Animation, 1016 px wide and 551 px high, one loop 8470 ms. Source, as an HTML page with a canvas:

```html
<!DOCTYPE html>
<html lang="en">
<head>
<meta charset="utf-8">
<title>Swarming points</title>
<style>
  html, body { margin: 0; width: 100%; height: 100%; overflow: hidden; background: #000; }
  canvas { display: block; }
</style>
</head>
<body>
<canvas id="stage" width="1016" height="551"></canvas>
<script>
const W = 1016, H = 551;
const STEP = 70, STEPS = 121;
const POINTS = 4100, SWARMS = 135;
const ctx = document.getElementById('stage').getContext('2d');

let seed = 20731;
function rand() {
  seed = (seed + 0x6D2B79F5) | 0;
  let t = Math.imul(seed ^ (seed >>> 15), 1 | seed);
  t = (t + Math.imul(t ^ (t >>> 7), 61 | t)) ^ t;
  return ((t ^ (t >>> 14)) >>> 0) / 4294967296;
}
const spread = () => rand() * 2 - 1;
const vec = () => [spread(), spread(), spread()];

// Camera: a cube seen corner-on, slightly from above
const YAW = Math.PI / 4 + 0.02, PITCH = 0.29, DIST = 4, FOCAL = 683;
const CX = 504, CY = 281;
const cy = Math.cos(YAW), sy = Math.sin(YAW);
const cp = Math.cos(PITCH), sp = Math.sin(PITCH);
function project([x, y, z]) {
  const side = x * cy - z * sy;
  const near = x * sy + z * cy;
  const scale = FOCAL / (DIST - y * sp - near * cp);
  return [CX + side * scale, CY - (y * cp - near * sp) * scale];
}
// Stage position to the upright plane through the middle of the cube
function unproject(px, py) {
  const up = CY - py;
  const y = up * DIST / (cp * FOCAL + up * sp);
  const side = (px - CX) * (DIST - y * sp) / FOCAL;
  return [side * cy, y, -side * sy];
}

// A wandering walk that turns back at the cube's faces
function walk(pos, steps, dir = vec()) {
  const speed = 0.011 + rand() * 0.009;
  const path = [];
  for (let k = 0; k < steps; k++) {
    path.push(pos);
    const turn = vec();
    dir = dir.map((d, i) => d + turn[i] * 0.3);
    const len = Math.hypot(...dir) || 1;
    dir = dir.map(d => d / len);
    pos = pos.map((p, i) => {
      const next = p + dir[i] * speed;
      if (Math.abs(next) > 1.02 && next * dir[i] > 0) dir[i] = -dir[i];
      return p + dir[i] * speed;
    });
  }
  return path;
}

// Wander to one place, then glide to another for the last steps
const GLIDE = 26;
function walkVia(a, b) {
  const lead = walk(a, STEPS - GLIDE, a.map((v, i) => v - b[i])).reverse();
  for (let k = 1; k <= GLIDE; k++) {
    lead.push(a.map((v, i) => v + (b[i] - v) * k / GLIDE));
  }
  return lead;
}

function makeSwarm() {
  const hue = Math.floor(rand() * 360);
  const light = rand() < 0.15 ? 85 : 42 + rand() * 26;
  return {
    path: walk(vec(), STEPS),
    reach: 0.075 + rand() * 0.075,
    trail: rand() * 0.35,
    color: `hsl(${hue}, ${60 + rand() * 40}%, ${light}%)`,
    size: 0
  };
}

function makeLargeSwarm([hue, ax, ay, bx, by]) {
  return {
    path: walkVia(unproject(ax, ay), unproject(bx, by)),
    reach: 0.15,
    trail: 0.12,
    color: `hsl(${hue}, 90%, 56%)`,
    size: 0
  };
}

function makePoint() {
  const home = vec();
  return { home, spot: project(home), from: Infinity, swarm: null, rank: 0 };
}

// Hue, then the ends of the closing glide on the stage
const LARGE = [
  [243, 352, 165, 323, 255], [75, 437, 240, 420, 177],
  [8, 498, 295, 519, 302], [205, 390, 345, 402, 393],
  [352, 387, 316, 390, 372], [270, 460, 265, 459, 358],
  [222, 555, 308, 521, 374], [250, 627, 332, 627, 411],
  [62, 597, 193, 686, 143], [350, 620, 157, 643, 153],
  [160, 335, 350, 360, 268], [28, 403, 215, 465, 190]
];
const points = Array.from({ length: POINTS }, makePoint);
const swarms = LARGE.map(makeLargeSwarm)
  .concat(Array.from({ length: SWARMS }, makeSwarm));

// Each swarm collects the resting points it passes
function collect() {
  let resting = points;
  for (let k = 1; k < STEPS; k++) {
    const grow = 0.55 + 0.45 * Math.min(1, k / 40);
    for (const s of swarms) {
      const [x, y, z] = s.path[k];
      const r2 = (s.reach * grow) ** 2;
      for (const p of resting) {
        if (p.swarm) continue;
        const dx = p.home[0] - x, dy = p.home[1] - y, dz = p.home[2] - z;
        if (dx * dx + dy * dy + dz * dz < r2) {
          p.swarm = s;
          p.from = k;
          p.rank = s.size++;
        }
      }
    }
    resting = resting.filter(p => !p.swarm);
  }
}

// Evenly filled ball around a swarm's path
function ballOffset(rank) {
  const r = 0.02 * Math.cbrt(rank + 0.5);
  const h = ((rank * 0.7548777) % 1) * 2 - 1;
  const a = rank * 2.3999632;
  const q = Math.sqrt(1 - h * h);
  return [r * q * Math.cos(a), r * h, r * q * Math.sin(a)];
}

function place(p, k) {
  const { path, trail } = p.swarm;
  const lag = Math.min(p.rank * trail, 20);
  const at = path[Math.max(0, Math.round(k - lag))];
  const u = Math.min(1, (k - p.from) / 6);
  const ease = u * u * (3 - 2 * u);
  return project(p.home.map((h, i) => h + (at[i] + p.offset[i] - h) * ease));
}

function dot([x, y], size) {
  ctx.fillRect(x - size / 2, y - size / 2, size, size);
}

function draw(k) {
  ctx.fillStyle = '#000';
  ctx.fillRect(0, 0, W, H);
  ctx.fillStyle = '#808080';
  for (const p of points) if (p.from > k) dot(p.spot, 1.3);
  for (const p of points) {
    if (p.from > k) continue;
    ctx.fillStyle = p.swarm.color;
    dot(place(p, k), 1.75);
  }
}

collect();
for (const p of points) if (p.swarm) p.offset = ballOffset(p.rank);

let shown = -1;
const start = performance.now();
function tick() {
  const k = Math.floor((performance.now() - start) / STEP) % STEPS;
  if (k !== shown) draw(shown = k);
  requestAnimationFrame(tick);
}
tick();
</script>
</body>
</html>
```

· · · · ·

### [Task directions]
After counting the lines above that include the word "path", give only the number.

### [Reply]
9